Here’s a story from Bloomberg CityLab about the futility of trying to reduce traffic congestion by widening freeways.
“We know from experience, in Texas city after city, that a simple addition of lanes will not fix our traffic woes,” wrote Austin city council member Gregorio Casar, in a letter to TxDOT.
There’s a name for the principle behind that apparent paradox: induced demand. Economist Anthony Downs is often credited with first articulating this “iron law of congestion” in 1962, as construction crews were hacking interstates through American cities. Downs published a seminal paper with a stark warning: “On urban commuter expressways, peak-hour traffic congestion rises to meet maximum capacity.” In other words, adding lanes won’t cure snarled traffic; the additional car space inevitably invites more trips, until gridlock is as bad as ever.

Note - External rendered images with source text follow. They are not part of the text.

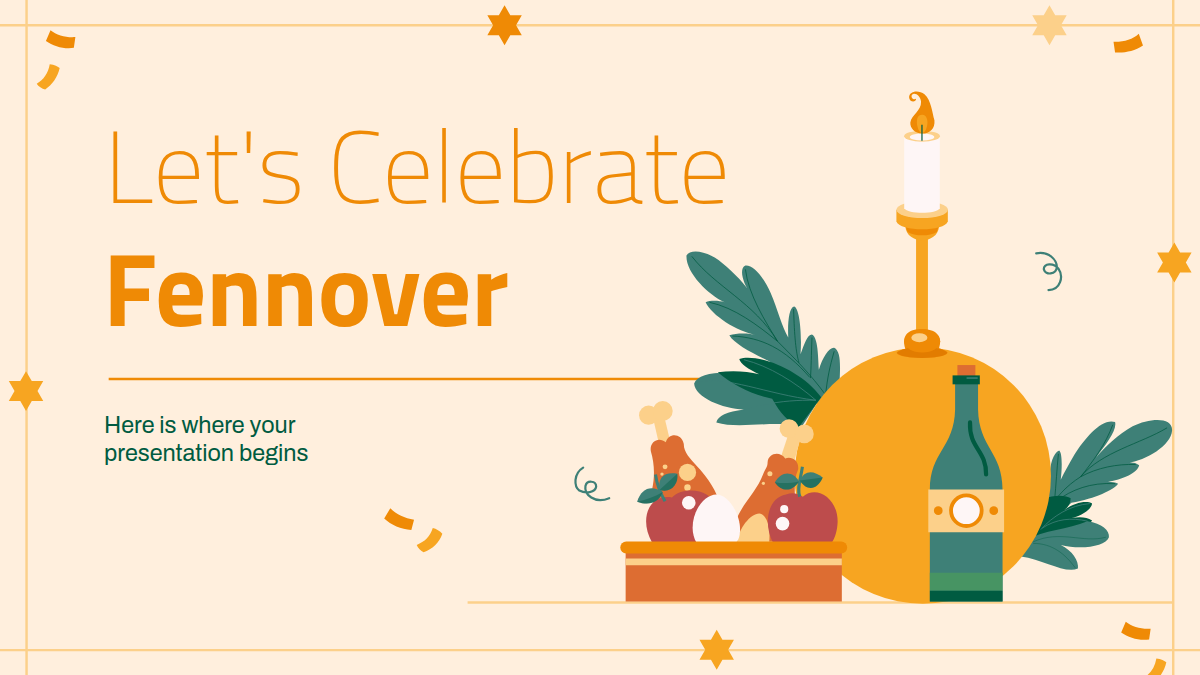
<!DOCTYPE html>
<html lang="en">
<head>
<meta charset="utf-8">
<title>Let's Celebrate Fennover</title>
<link rel="stylesheet" href="https://fonts.googleapis.com/css2?family=Archivo:wght@400&amp;family=Titillium+Web:wght@200;700&amp;display=swap">
<style>
:root {
  --cream: #ffefdd;
  --sand: #fcd08a;
  --amber: #f7a521;
  --orange: #ef8a05;
  --rust: #dd6d32;
  --berry: #bd4c4c;
  --white: #fef6f6;
  --teal: #3e8077;
  --leaf: #479463;
  --forest: #005b41;
}
* { box-sizing: border-box; margin: 0; padding: 0; }
html, body { width: 1200px; height: 675px; overflow: hidden; background: var(--cream); }
.slide { position: relative; width: 1200px; height: 675px; overflow: hidden; background: var(--cream); }
.slide svg { position: absolute; inset: 0; width: 1200px; height: 675px; display: block; }
.title text { font-family: "Titillium Web", sans-serif; font-size: 134px; fill: var(--orange); }
.title .light { font-weight: 200; }
.title .bold { font-weight: 700; }
.subtitle text { font-family: "Archivo", sans-serif; font-size: 30.6px; font-weight: 400; fill: var(--forest); }
.sand { fill: var(--sand); }
.amber { fill: var(--amber); }
.orange { fill: var(--orange); }
.rust { fill: var(--rust); }
.berry { fill: var(--berry); }
.white { fill: var(--white); }
.teal { fill: var(--teal); }
.leaf { fill: var(--leaf); }
.forest { fill: var(--forest); }
.frame { fill: none; stroke: var(--sand); stroke-width: 3.2; }
.rule { fill: none; stroke: var(--orange); stroke-width: 3.4; }
.vein { fill: none; stroke: var(--forest); stroke-width: 1; }
.vein-light { fill: none; stroke: var(--teal); stroke-width: 1.1; }
.curl { fill: none; stroke: var(--teal); stroke-width: 2.9; stroke-linecap: round; }
</style>
</head>
<body>
<main class="slide">
  <svg class="artwork" viewBox="0 0 1568 882" aria-hidden="true">
    <defs>
      <path id="star" d="M0-26 7.5-13H22.5L15 0 22.5 13H7.5L0 26-7.5 13H-22.5L-15 0-22.5-13H-7.5Z"/>
      <path id="confetti-wide" d="M66 39.500C74 46 87 49.500 98.500 48.500L96.500 62.500C84 64.500 70 60.500 60 53.500Z"/>
      <path id="confetti-tall" d="M65 84C71 84.500 76 87 78 89C75.500 101 68 111 59 117C55 116 50 113 48 109.500C57 104 63 96 65 84Z"/>
    </defs>

    <g id="border">
      <path class="frame" d="M0 33H1568M0 849.500H1568M34.700 0V882M1533 0V882"/>
      <use href="#star" class="orange" x="659.300" y="33"/>
      <use href="#star" class="sand" x="1371.300" y="33"/>
      <use href="#star" class="amber" x="1534.500" y="343"/>
      <use href="#star" class="amber" x="34" y="511"/>
      <use href="#star" class="amber" x="936.500" y="849"/>
    </g>

    <g id="confetti">
      <use href="#confetti-wide" class="orange"/>
      <use href="#confetti-tall" class="amber"/>
      <path class="orange" d="M1488 44L1493.500 59.500C1482 67 1469 69.500 1457 68.500L1455 54.500C1468 55 1480 51.500 1488 44Z"/>
      <path class="orange" d="M510 664C518 672 529 677 541 679L537.500 692.500C524 691.500 511 686 502 677.500Z"/>
      <path class="amber" d="M565.500 690C570 691 575 694 578 697.500C574 709 565 718 553.500 721.500C550 720 546 716 544.500 712C555 708 562 701 565.500 690Z"/>
      <use href="#confetti-wide" class="orange" x="1405" y="773"/>
      <use href="#confetti-tall" class="amber" x="1446" y="776.500"/>
      <path class="curl" d="M762 611C749 619 750 636 757 641C765 645 778 644 779 636C779 628 767 627 765 635C763 646 777 659 796 651"/>
      <path class="curl" d="M1354 331C1371 328 1381 340 1381 349C1380 359 1366 360 1364 352C1363 344 1377 343 1383 351C1390 361 1386 379 1370 379"/>
    </g>

    <path class="rule" d="M142 495.200H930"/>
    <path class="frame" d="M611 787.300H1533"/>

    <g id="left-foliage">
      <path class="teal" d="M897 334C902 324 926 328 944 344C960 357 974 372 981 384C971 371 965 351 974 347C984 346 998 362 1007 383C1016 404 1022 428 1030 441C1029 422 1031 402 1037.500 400.500C1045 402 1048 438 1046 463C1051 449 1055 437 1061 437C1069 441 1069 466 1070 483C1075 467 1083 454 1090 454.500C1099 459 1098 478 1097 500L1070 530L1005 472C984 462 959 449 953 438C963 435 978 435 989 438C962 433 930 412 922 395C929 392 940 393 947 395C925 385 896 356 897 334Z"/>
      <path class="vein" d="M904 335C935 375 985 395 1016 446C1040 470 1060 490 1078 515M974 352C978 385 1000 420 1016 446M927 395C960 402 990 425 1016 446M1037 404C1038 440 1040 460 1044 474M957 439C995 441 1025 455 1058 493M1061 441C1060 465 1060 480 1059 494M1090 459C1084 480 1081 495 1079 514"/>
      <path class="teal" d="M907 501C912 487 945 483 985 490L1072 520L1048 557C1010 549 965 561 936 552C938 543 950 538 972 535C944 534 908 519 907 501Z"/>
      <path class="forest" d="M938 486.500C956 484 976 485 992 489C979 483 967 475 966 469C988 461 1046 482 1073 519L1044 558C1029 550 1020 541 1009 521C983 516 957 503 938 486.500Z"/>
      <path class="vein-light" d="M910 500C950 490 1000 515 1066 523M972 470C1005 478 1040 500 1066 523M940 551C975 530 1020 522 1066 523"/>
    </g>

    <g id="right-foliage">
      <path class="teal" d="M1531.500 563C1533 544 1502 546 1480 557C1461 568 1445 583 1432 598C1445 581 1460 562 1457 551.500C1440 546 1418 572 1404 594C1397 606 1391 617 1386 627C1388 611 1388 591 1384 588.500C1376 592 1372 606 1371 625L1350 700L1400 657C1432 651 1455 640 1461 632C1456 630 1449 629 1445 630C1468 627 1487 617 1488.500 608C1483 604 1478 604 1473 605C1498 602 1530 582 1531.500 563Z"/>
      <path class="vein" d="M1525 559C1490 580 1440 590 1412 623C1393 635 1380 650 1369 667M1454 555C1445 580 1428 603 1412 623M1484 607C1460 606 1434 611 1412 623M1383 593C1381 613 1380 632 1378 654M1457 632C1425 630 1400 640 1380 655"/>
      <path class="forest" d="M1363 652C1378 646 1393 647 1399 651C1399 657 1396 663 1390 667C1405 656 1420 654 1427 658C1426 667 1410 675 1400 677C1412 675 1420 676 1427 680L1408 706L1350 705Z"/>
      <path class="teal" d="M1340 706C1365 692 1395 692 1421 681C1440 684 1450 693 1449 702C1445 714 1412 719 1386 712C1401 719 1410 733 1408.500 743C1391 750 1364 731 1334 727Z"/>
      <path class="vein-light" d="M1360 692C1375 675 1398 660 1424 658M1362 690C1380 678 1400 676 1421 681"/>
      <path class="vein" d="M1350 708C1385 692 1415 710 1445 702M1350 710C1375 710 1392 724 1405 742" opacity=".55"/>
    </g>

    <circle class="amber" cx="1205.800" cy="621.500" r="167.500"/>

    <g id="candlestick">
      <path class="amber" d="M1197 305H1212.500V438H1197Z"/>
      <path class="orange" d="M1183 456C1177 436 1189 430 1205 430C1221 430 1233 438 1227 455C1233 457 1238 459 1238 461C1236 470 1174 470 1171.500 461C1172 459 1178 457 1183 456Z"/>
      <path d="M1172 461C1180 451 1230 451 1238 461C1232 470 1178 470 1172 461Z" fill="#e27c00"/>
      <ellipse class="orange" cx="1205" cy="446" rx="23.500" ry="14.500"/>
      <ellipse class="sand" cx="1201.300" cy="441.300" rx="10.500" ry="5.800"/>
      <path class="amber" d="M1183 296H1227C1225 320 1185 320 1183 296Z"/>
      <path class="orange" d="M1183 295H1227L1224 303C1215 309 1195 309 1186 303Z"/>
      <path class="amber" d="M1171.300 274H1238.500V289C1235 303 1175 303 1171.300 289Z"/>
      <ellipse class="sand" cx="1205" cy="274" rx="33.600" ry="11"/>
      <path class="white" d="M1181.500 178H1228V272C1224 280 1186 280 1181.500 272Z"/>
      <ellipse class="sand" cx="1204.800" cy="178" rx="23.400" ry="7.200"/>
      <ellipse class="white" cx="1204.800" cy="179" rx="16" ry="4.700"/>
      <path class="orange" d="M1188 128C1187 119 1200 117 1208 123C1217 131 1218 147 1221 157C1222 168 1215 174.500 1205 174.500C1195 174.500 1189 167 1189.500 160C1191 150 1204 145 1203.500 133C1203 125 1195 120 1191.500 124C1190 127 1193 131 1197 129C1197 134 1189 134 1188 128Z"/>
      <path class="amber" d="M1205 150C1212 150 1213 160 1211 166C1209 176 1201 176 1199 166C1197 158 1198 150 1205 150Z"/>
      <path d="M1204.700 163V184" stroke="var(--forest)" stroke-width="1.600"/>
    </g>

    <g id="wine-bottle">
      <path class="rust" d="M1251 477H1274.500V493H1251Z"/>
      <path class="teal" d="M1248 500H1278V535C1279 585 1310 590 1310 640V786H1215V640C1215 590 1247 585 1248 535Z"/>
      <path class="forest" d="M1244.700 490.500H1280.300V502.200H1244.700Z"/>
      <path d="M1263 494H1277.500" stroke="var(--teal)" stroke-width="2"/>
      <path d="M1267.500 552C1266 586 1289 588 1288.500 620" fill="none" stroke="var(--forest)" stroke-width="5.500" stroke-linecap="round"/>
      <path class="leaf" d="M1215 748.500H1310V772H1215Z"/>
      <path class="forest" d="M1215 772H1310V786H1215Z"/>
      <path class="sand" d="M1213 639.500H1312V695.500H1213Z"/>
      <circle class="white" cx="1262.700" cy="667.300" r="20" stroke="var(--orange)" stroke-width="5"/>
      <circle class="orange" cx="1226" cy="667.300" r="5.700"/>
      <circle class="orange" cx="1298.500" cy="667.300" r="5.700"/>
    </g>

    <g id="seder-tray">
      <g id="left-drumstick">
        <path class="sand" d="M853 545L867 540L877 582L862 584Z"/>
        <circle class="sand" cx="847.500" cy="542.500" r="12.500"/>
        <circle class="sand" cx="866" cy="537" r="13"/>
        <path class="rust" d="M850.500 590C848 577 861 570 870 578C873 566 890 565 893.500 580C893 601 924 611 940 655L945 708H860L852 640C856 622 855 605 850.500 590Z"/>
        <circle class="sand" cx="898.300" cy="617.300" r="11.300"/>
        <circle class="sand" cx="898.300" cy="637" r="4.200"/>
        <circle class="sand" cx="869" cy="610" r="3.200"/>
        <circle class="sand" cx="865" cy="619.500" r="2.200"/>
      </g>
      <g id="right-drumstick">
        <path class="sand" d="M1032 562L1047 569L1038 602L1020 598Z"/>
        <circle class="sand" cx="1031" cy="560" r="12.300"/>
        <circle class="sand" cx="1051" cy="567" r="12.300"/>
        <path class="rust" d="M1003 604C1004 592 1019 589 1026 599C1034 596 1044 601 1043 613C1035 630 1041 650 1037 665L1020 708H958C955 668 986 650 997 620C1000 612 1003 611 1003 604Z"/>
        <circle class="sand" cx="1006" cy="619" r="3.300"/>
        <circle class="sand" cx="997.500" cy="631.500" r="2.100"/>
      </g>
      <path class="berry" d="M852 709C835 679 847 645 878 650C892 635 935 636 939 672C942 690 936 702 930 709Z"/>
      <path d="M869 655C865 648 859 638 856.500 620" fill="none" stroke="var(--teal)" stroke-width="4"/>
      <path class="teal" d="M832.500 655.500C838 638 851 633 866 643C860 658 847 661 832.500 655.500Z"/>
      <path class="forest" d="M832.500 655.500C845 653 856 649 866 643C860 658 847 661 832.500 655.500Z" opacity=".4"/>
      <path class="teal" d="M862 640C859 624 868 616 885 619C887 633 876 645 862 640Z"/>
      <path class="forest" d="M862 640L885 619C887 633 876 645 862 640Z" opacity=".4"/>
      <circle class="white" cx="900" cy="657" r="8.900"/>
      <path class="sand" d="M963 709C965 690 981 671 992 671C1003 672 1007 692 1005 709Z"/>
      <path class="white" d="M905 690C905 666 921 646 936 646C952 646 967 671 967 692C967 700 965 706 962 709H910C907 704 905 697 905 690Z"/>
      <path class="berry" d="M1010 709C997 684 1003 650 1027 646C1036 643 1043 645 1049 649C1067 633 1095 651 1094.500 682C1094 694 1091 703 1087 709Z"/>
      <path d="M1045 649C1041 639 1046 627 1048.500 610" fill="none" stroke="var(--teal)" stroke-width="4"/>
      <path class="teal" d="M1012.500 630C1021 615 1036 615 1044 629C1035 643 1021 643 1012.500 630Z"/>
      <path class="forest" d="M1012.500 630C1024 632 1034 631 1044 629C1035 643 1021 643 1012.500 630Z" opacity=".4"/>
      <path class="teal" d="M1045 628C1051 614 1063 614 1075 624C1068 640 1055 643 1045 628Z"/>
      <path class="forest" d="M1045 628L1075 624C1068 640 1055 643 1045 628Z" opacity=".4"/>
      <circle class="white" cx="1024.700" cy="665.300" r="5.300"/>
      <circle class="white" cx="1022.500" cy="684.200" r="8.900"/>
      <path class="rust" d="M817.500 716H1100V786H817.500Z"/>
      <path class="sand" d="M817.500 729.800H1100V738.500H817.500Z"/>
      <rect class="orange" x="810.500" y="707.500" width="296.500" height="15.600" rx="7.800"/>
    </g>
  </svg>

  <header>
    <h1 class="title">
      <svg viewBox="0 0 1568 882">
        <text class="light" x="136" y="265.500" textLength="818" lengthAdjust="spacingAndGlyphs">Let's Celebrate</text>
        <text class="bold" x="135" y="425.500" textLength="530" lengthAdjust="spacingAndGlyphs">Fennover</text>
      </svg>
    </h1>
    <p class="subtitle">
      <svg viewBox="0 0 1568 882">
        <text x="136" y="566" textLength="250" lengthAdjust="spacingAndGlyphs">Here is where your</text>
        <text x="136" y="602" textLength="267" lengthAdjust="spacingAndGlyphs">presentation begins</text>
      </svg>
    </p>
  </header>
</main>
</body>
</html>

. . .
In 1955, urban observer Lewis Mumford wrote a series of essays in the New Yorker titled “The Roaring Traffic’s Boom,” in which he memorably compared a highway planner widening a congested highway to “the tailor’s remedy for obesity — letting out the seams of trousers and loosening the belt. [T]his does nothing to curb the greedy appetites that have caused the fat to accumulate.”
TxDOT’s job is to build highways. They’ve got a big budget to build highways. Not to improve transportation. To build highways.
And widening I-10 in downtown El Paso isn’t even about reducing congestion. If they were really concerned about congestion in El Paso, they’d do something about the traffic east of Viscount during rush hour. They’d move a little faster on the Borderland Expressway, to route pass-through truck traffic around the city, instead of through its heart.
Government doesn’t give real reasons for the things it does. It give rationales.
But people are wising up. The politicians should take notice.